Danticat makes great choices about dialogue and has a beautiful writing style. Her strength in this book, however, is her ability to pay close attention to people and their relationships with their world. All the people in her family make up a big interesting cast of characters with stories that are weaved into the larger story the author presents. This includes, but is not limited to, the chaotic and violent political history of Haiti. She also makes use of the Shakespearean tendency to present a tragic hero. The difference is this story is true. The reader is invested in Danticat’s family story because it is full of unbelievable strife and interesting people. She keeps a clear narrative distance and lets her family, her characters, act out their dramas on center stage. It is easy to forget you are reading nonfiction.
Lots of people die in Danticat’s story, and the details about how these people die and what they looked like after they were dead seemed a necessary feature in satisfying the author’s curiosity about how and why death appears. Yet, despite the many deaths that she has had to endure or hear about, Danticat reminds herself and the reader that death is unavoidable and like life, must be accepted for what it is. She relays this message through the telling of Haitian folklore and through conversations she has had with her grandmother and her father. Her father once told her that if he wasn’t a cab driver he would be a grocer or an undertaker because “we all must eat and we all must die.”
The grief in the book, however, is clearly transferred from the writer to the reader. The reader is invested in the characters presented and in the nameless victims that have fallen due to injustice in Haiti. The reader is moved between sadness and fear and then pushed to frustration and anger before releasing the last pages.
Brother, I’m Dying is a strong and well-constructed story that illustrates the power of characterization in any well-told story. Danticat shares her family, her culture, her fear, her frustration, and her grief, and the reader cares enough to mourn her losses with her.

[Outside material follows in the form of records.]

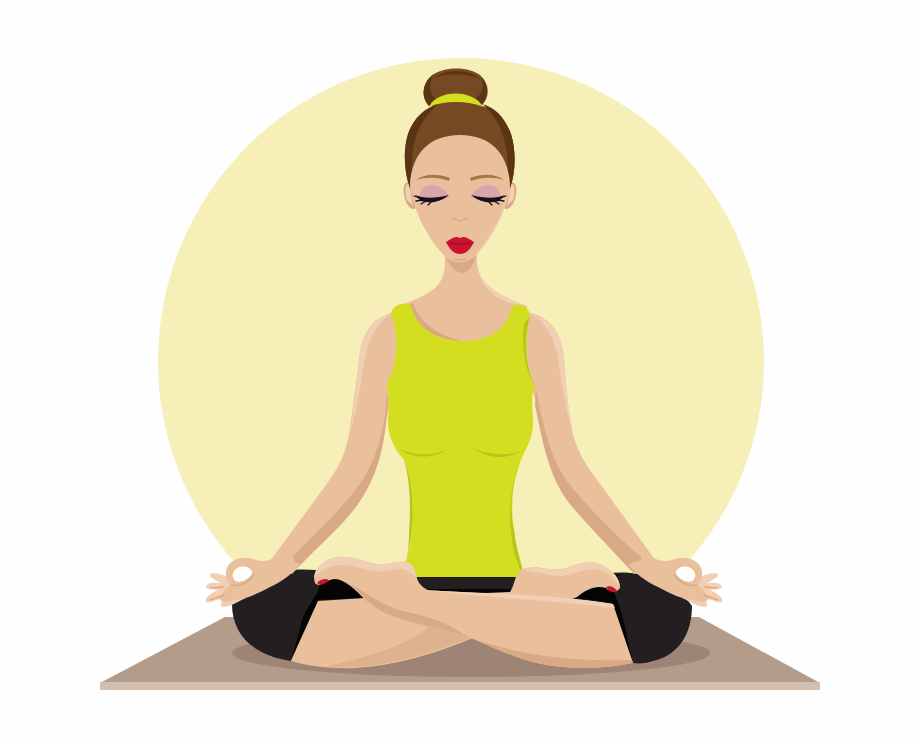
<!DOCTYPE html>
<html lang="en">
<head>
<meta charset="utf-8">
<title>Lotus pose</title>
<style>
:root {
  --paper: #fefefe;
  --sun: #f6f0b8;
  --mat: #b39c8a;
  --mat-edge: #d3bfb0;
  --mat-shadow: #9d8474;
  --skin: #eac09c;
  --skin-light: #f0cfb4;
  --skin-shade: #d9a986;
  --lime: #d3de20;
  --lime-shade: #b9c41a;
  --shorts: #231f20;
  --shorts-dark: #050404;
  --hair: #754a22;
  --hair-dark: #5a3413;
  --brow: #a87847;
  --lid: #d9a5ae;
  --lash: #17121a;
  --lip: #cc1230;
  --lip-dark: #a50d27;
}
html, body { margin: 0; padding: 0; overflow: hidden; background: var(--paper); }
.canvas { display: block; width: 920px; height: 745px; background: var(--paper); }
.sun { fill: var(--sun); }
.mat { fill: var(--mat); }
.mat-edge { fill: var(--mat-edge); }
.mat-shadow { fill: var(--mat-shadow); }
.skin { fill: var(--skin); }
.skin-light { fill: var(--skin-light); }
.skin-shade { fill: var(--skin-shade); }
.lime { fill: var(--lime); }
.lime-shade { fill: var(--lime-shade); }
.shorts { fill: var(--shorts); }
.shorts-dark { fill: var(--shorts-dark); }
.hair { fill: var(--hair); }
.hair-dark { fill: var(--hair-dark); }
.brow { fill: var(--brow); }
.lid { fill: var(--lid); }
.lash { fill: var(--lash); }
.lash-hairs { fill: none; stroke: var(--lash); stroke-width: 1.3; stroke-linecap: round; }
.lip { fill: var(--lip); }
.lip-dark { fill: var(--lip-dark); }
.paper { fill: var(--paper); }
.crease { fill: none; stroke: var(--skin-shade); stroke-width: 1.5; stroke-linecap: round; }
</style>
</head>
<body>
<svg class="canvas" viewBox="0 0 920 745" role="img" aria-label="Woman meditating in lotus pose on a yoga mat in front of a pale yellow sun">
  <defs>
    <clipPath id="face-clip">
      <path d="M409 170C408 145 428 134 460 134C492 134 511 145 511 170C511 206 494 234 479 252C468 266 452 266 441 252C426 234 409 206 409 170Z"/>
    </clipPath>
    <g id="eye">
      <path class="lid" d="M419 197C421 187 428 184 435 185C442 187 447 192 449 196C440 201 428 202 419 197Z"/>
      <path class="lash" d="M415 195C422 198 434 199 449 195C441 202 430 204 421 201Z"/>
      <path class="lash-hairs" d="M420 198L414 196M422 200L416 201M426 201L421 204M431 202L428 205"/>
    </g>
    <g id="hand">
      <path class="skin-light" d="M230 578C222 574 213 572 210 574C209 578 217 580 221 583C213 582 206 583 206 587C207 590 214 589 218 590C211 593 204 598 206 602C210 604 219 598 224 598C221 602 219 606 223 607C231 607 238 601 246 598Z"/>
      <path class="skin" fill-rule="evenodd" d="M276 557C266 563 258 561 250 558C240 557 230 560 227 568C224 575 227 583 231 585C226 588 221 594 219 599C222 603 229 602 234 600C244 600 257 594 270 587C283 581 293 573 300 564ZM240 567C246 565 252 569 252 573C249 579 242 583 236 581C230 577 233 569 240 567Z"/>
      <path class="paper" d="M240 567C246 565 252 569 252 573C249 579 242 583 236 581C230 577 233 569 240 567Z"/>
      <path class="crease" d="M231 585C240 587 249 582 254 575M211 588L224 587M210 600L224 595"/>
    </g>
  </defs>

  <circle class="sun" cx="461" cy="361" r="303"/>

  <g id="yoga-mat">
    <polygon class="mat" points="100,683 225,617 699,617 820,683"/>
    <rect class="mat-edge" x="100" y="682" width="720" height="8"/>
    <ellipse class="mat-shadow" cx="471" cy="653" rx="239" ry="24"/>
  </g>

  <g id="shorts">
    <path class="shorts" d="M232 604C246 590 262 577 280 571C310 567 340 572 364 580L412 577H520L590 576C620 570 638 572 655 579C672 586 685 595 692 606C692 632 680 655 653 661C647 663 640 664 633 663L612 604H318L291 661C250 655 232 632 232 604Z"/>
    <path class="shorts-dark" d="M318 600L364 598L344 579L316 573C328 590 306 602 301 624C297 640 294 652 291 661ZM612 603L575 598L600 578L620 574C607 590 619 598 624 622C628 642 631 653 633 663Z"/>
  </g>

  <g id="neck-and-chest">
    <path class="skin" d="M444 248C447 270 444 284 428 293C418 299 408 302 398 306L400 350H524L527 306C515 302 504 298 494 291C480 282 475 268 477 248Z"/>
    <path class="skin-light" d="M476 261C478 278 489 292 525 305C505 305 480 294 476 261Z"/>
    <path class="skin-shade" d="M444 252C448 266 456 273 463 273C470 271 475 263 477 253Z"/>
    <path class="skin-shade" d="M408 305C416 331 440 342 466 342C448 338 421 328 413 303Z"/>
  </g>

  <g id="arms">
    <path class="skin" d="M400 312C380 312 364 328 360 352C357 376 354 400 351 420C348 450 340 466 326 485L270 561L292 574C318 546 344 522 358 504C378 476 384 446 386 420L400 365Z"/>
    <path class="skin-light" d="M392 314C374 316 364 330 360 352C356 386 354 410 350 433C360 400 361 374 367 350C371 334 380 320 392 314Z"/>
    <path class="skin-shade" d="M387 392C385 440 371 472 350 497C334 516 313 536 293 556L297 568C325 540 345 523 358 504C380 473 386 436 388 400Z"/>
    <path class="skin" d="M524 312C545 314 560 328 563 352C567 390 568 414 574 438C580 458 592 473 603 488L656 561L634 574C608 546 585 522 570 504C550 478 544 446 537 405L524 365Z"/>
    <path class="skin-light" d="M531 314C551 320 562 334 564 356C566 386 568 410 573 433C563 402 561 374 556 350C552 334 544 321 531 314Z"/>
    <path class="skin-shade" d="M536 389C544 430 551 461 570 485C588 507 612 532 642 558L634 573C608 546 585 522 570 504C549 478 543 444 535 405Z"/>
  </g>

  <g id="tank-top">
    <path class="lime" d="M391 313C393 305 403 302 411 305C416 330 440 341 464 341C490 341 508 328 512 306C521 303 530 308 530 316C525 340 525 365 535 386C530 396 533 408 533 423C533 438 526 448 521 460C513 480 510 505 514 530C516 548 522 562 524 577H400C405 564 410 552 411 536C413 508 412 480 404 460C394 449 388 436 388 421C388 409 391 396 386 386C398 364 400 336 391 313Z"/>
    <path class="lime-shade" d="M399 449C415 460 434 458 449 449C434 456 415 456 399 449ZM475 449C490 460 508 459 524 450C510 456 491 456 475 449ZM404 460C413 482 414 510 411 536C409 552 405 564 400 577C407 561 409 549 409 533C411 505 410 480 404 460ZM521 460C511 485 509 510 514 530C516 550 521 563 524 577C517 563 512 549 511 530C508 508 512 480 521 460ZM530 316C523 341 525 366 535 386C526 372 521 350 524 324Z"/>
    <path class="shorts" d="M415 577H518L511 593H424Z"/>
    <path class="shorts-dark" d="M420 589L513 589L510 594H424Z"/>
  </g>

  <g id="legs">
    <path class="skin" d="M318 601L365 598L510 592C516 584 514 570 526 568C540 565 549 571 563 569C577 564 586 560 596 563C610 567 620 577 620 588C617 593 609 592 606 588C596 585 587 589 577 597L548 608L468 640C435 653 400 665 355 668C330 669 308 666 291 661C300 640 309 621 318 601Z"/>
    <path class="skin-light" d="M522 570C538 565 549 571 563 569C577 564 586 560 596 563C610 567 620 577 620 588C614 575 603 569 592 569C578 570 570 577 557 576C545 574 533 571 522 570Z"/>
    <path class="skin-shade" d="M362 598C386 618 410 622 428 627C414 642 375 655 325 667C382 671 433 652 468 639L486 628L420 600Z" opacity=".6"/>
    <path class="lip" d="M606 587C611 585 616 588 617 592C612 593 608 591 606 587Z"/>
    <path class="skin" d="M315 583C311 572 322 560 337 557C354 555 365 563 378 564C391 565 403 558 411 564C418 571 413 583 428 590C475 594 545 593 613 604L633 663C600 670 558 670 526 660C500 652 484 643 468 637C434 625 405 622 383 612C364 603 356 586 340 580C332 577 327 582 322 584C319 585 316 585 315 583Z"/>
    <path class="skin-light" d="M315 578C313 568 325 558 340 557C356 556 365 563 378 564C391 565 403 558 411 564C416 569 415 576 418 581C412 571 404 567 391 570C371 575 359 565 343 565C329 565 319 571 315 578Z"/>
    <path class="skin-light" d="M428 590C480 594 548 593 613 604L615 608C554 600 490 599 428 590Z"/>
    <path class="skin-shade" d="M468 637C434 625 405 622 383 612C368 604 360 592 348 583C370 594 382 606 403 611C430 617 447 622 468 637ZM468 637C510 652 560 662 632 660L633 663C600 670 558 670 526 660C500 652 484 643 468 637Z"/>
    <path class="lip" d="M317 583C320 579 326 578 329 580C326 584 321 586 317 583Z"/>
  </g>

  <use href="#hand"/>
  <use href="#hand" transform="translate(928 0) scale(-1 1)"/>

  <g id="head">
    <g id="bun">
      <path class="hair" d="M429 106C421 98 422 84 431 76C443 66 470 66 481 76C490 85 490 98 481 106Z"/>
      <path class="hair-dark" d="M429 106C420 96 423 82 433 75C426 89 432 99 442 102ZM435 78C447 68 469 69 480 79C468 74 450 72 435 78ZM481 106C490 96 488 83 481 77C486 89 480 97 471 101Z"/>
    </g>
    <path class="skin-shade" d="M410 182C402 181 403 192 405 199C407 206 412 211 416 208ZM510 182C518 181 517 192 515 199C513 206 508 211 504 208Z"/>
    <path class="skin-light" d="M409 184C404 184 405 194 407 200L413 206ZM511 184C516 184 515 194 513 200L507 206Z"/>
    <path class="hair" d="M410 188C404 172 403 150 408 134C416 112 435 102 459 102C485 102 503 113 511 134C516 150 516 172 510 188C500 164 488 150 460 150C432 150 419 164 410 188Z"/>
    <path class="lime" d="M429 107C437 89 474 89 483 107C469 101 445 100 429 107Z"/>
    <path class="hair-dark" d="M410 188C404 172 403 150 408 134C414 117 425 108 438 104C418 122 411 142 412 171ZM510 188C516 172 516 150 511 134C505 117 495 108 483 104C501 122 508 142 508 171Z"/>
    <g id="face">
      <path class="skin" d="M410 184C412 154 429 135 460 135C491 135 508 154 510 184C507 211 493 236 479 252C468 266 452 266 441 252C427 236 413 211 410 184Z"/>
      <path class="skin-light" clip-path="url(#face-clip)" d="M510 184C505 213 489 240 469 262L482 256L514 198Z"/>
      <path class="brow" d="M416 180C426 173 438 174 450 178L449 181C437 177 427 177 416 180ZM470 178C482 174 494 173 504 180C493 177 483 177 471 181Z"/>
      <use href="#eye"/>
      <use href="#eye" transform="translate(920 0) scale(-1 1)"/>
      <path class="crease" d="M452 219C455 217 457 221 460 221C463 221 465 217 468 219"/>
      <path class="lip" d="M446 242C451 239 455 235 460 238C465 235 469 239 474 242C470 250 466 254 460 254C454 254 450 250 446 242Z"/>
      <path class="lip-dark" d="M446 242C452 243 456 242 460 244C464 242 468 243 474 242C467 246 453 246 446 242Z"/>
      <path class="crease" d="M455 259C458 260 462 260 465 259"/>
    </g>
  </g>
</svg>
</body>
</html>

Danticat, Edwidge. Brother, I’m Dying. New York: Random House, 2007.